**** DATASET EXCERPTS
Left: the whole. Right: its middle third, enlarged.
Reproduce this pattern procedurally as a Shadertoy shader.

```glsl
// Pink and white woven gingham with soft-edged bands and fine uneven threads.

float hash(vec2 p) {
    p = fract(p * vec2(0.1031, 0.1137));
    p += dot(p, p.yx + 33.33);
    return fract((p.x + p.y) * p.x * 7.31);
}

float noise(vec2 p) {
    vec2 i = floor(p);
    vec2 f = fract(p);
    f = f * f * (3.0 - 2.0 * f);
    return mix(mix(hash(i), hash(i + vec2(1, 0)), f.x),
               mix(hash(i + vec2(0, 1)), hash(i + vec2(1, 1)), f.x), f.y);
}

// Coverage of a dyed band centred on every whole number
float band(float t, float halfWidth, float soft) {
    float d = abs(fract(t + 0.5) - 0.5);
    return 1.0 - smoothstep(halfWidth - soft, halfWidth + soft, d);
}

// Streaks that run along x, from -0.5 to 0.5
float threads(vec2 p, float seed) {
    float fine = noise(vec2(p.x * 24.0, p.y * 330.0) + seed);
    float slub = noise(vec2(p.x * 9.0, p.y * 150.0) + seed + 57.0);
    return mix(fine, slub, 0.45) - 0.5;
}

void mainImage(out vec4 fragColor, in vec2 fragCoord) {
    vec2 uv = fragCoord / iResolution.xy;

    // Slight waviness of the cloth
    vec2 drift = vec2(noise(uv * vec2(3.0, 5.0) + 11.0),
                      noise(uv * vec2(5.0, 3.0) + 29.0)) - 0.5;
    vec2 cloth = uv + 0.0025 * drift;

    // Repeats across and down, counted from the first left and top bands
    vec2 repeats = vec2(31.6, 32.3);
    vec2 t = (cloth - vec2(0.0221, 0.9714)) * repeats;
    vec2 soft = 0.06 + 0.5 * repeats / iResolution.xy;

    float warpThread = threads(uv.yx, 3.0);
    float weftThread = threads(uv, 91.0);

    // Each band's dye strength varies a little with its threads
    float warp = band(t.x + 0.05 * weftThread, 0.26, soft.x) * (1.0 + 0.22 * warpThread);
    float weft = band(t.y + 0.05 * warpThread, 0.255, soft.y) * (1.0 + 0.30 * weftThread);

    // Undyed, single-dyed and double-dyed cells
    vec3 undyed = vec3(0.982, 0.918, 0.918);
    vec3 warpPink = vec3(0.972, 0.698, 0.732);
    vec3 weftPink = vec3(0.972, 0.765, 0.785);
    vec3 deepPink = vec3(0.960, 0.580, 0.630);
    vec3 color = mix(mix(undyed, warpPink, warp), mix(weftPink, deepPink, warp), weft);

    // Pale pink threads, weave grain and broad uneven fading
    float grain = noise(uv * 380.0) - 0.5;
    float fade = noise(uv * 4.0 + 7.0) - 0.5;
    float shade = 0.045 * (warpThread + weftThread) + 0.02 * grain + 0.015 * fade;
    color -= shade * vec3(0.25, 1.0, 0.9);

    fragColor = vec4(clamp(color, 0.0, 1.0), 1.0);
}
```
********
**** DATASET EXCERPTS
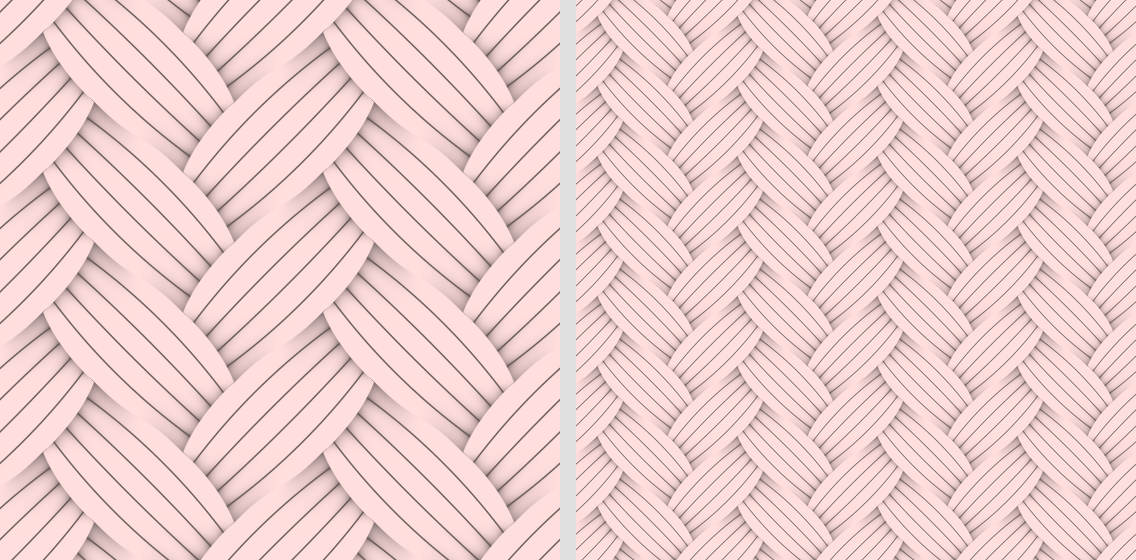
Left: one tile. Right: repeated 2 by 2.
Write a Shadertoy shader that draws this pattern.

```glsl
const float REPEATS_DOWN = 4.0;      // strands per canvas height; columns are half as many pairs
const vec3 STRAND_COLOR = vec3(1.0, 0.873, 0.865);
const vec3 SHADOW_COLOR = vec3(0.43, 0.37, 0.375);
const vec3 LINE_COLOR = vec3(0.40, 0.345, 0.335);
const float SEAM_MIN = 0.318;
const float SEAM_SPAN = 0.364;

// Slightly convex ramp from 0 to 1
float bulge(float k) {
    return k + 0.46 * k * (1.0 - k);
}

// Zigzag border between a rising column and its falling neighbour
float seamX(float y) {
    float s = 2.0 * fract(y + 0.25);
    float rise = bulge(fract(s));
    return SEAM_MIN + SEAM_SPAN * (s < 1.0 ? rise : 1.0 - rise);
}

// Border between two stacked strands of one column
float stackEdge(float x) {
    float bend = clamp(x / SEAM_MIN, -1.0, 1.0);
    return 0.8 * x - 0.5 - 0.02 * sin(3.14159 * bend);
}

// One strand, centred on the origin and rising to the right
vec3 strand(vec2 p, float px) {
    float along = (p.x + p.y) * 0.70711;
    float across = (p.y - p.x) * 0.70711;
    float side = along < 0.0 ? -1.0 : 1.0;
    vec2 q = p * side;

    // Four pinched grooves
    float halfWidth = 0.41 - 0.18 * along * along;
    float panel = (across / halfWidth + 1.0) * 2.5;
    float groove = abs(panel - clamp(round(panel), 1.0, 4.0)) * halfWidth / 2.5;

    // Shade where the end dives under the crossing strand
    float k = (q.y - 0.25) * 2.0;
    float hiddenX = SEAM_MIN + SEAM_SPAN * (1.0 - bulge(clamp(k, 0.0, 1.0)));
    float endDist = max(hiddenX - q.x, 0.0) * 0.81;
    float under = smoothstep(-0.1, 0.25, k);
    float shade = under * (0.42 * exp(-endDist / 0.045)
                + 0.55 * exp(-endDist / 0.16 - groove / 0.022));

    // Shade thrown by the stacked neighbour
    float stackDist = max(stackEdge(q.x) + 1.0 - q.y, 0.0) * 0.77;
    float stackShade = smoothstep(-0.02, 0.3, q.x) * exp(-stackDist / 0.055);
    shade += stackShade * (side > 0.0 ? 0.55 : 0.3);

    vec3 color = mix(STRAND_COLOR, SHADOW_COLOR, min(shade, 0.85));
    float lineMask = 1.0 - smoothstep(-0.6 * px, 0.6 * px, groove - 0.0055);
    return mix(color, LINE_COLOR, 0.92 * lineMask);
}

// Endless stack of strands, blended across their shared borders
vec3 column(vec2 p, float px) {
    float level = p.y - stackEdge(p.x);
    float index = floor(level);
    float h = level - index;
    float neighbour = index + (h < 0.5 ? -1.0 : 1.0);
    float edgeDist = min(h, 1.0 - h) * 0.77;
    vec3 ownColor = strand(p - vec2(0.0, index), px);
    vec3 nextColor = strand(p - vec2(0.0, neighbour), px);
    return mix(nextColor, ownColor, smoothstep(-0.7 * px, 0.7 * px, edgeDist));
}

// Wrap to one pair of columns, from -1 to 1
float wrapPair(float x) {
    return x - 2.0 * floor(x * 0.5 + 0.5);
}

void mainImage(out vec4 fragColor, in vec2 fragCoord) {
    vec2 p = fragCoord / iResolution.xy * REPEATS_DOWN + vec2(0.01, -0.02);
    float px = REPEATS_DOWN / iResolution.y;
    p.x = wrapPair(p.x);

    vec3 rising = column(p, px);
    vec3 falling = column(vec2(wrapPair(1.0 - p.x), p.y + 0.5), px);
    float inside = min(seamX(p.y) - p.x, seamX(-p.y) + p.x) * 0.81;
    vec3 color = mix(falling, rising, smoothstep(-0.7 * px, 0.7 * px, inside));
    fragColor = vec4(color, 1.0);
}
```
********
> **PROBLEM**
Copy out all lines from the records where the word "fragCoord" appears.

> **SOLUTION TO THIS EXERCISE**
void mainImage(out vec4 fragColor, in vec2 fragCoord) {
    vec2 uv = fragCoord / iResolution.xy;
void mainImage(out vec4 fragColor, in vec2 fragCoord) {
    vec2 p = fragCoord / iResolution.xy * REPEATS_DOWN + vec2(0.01, -0.02);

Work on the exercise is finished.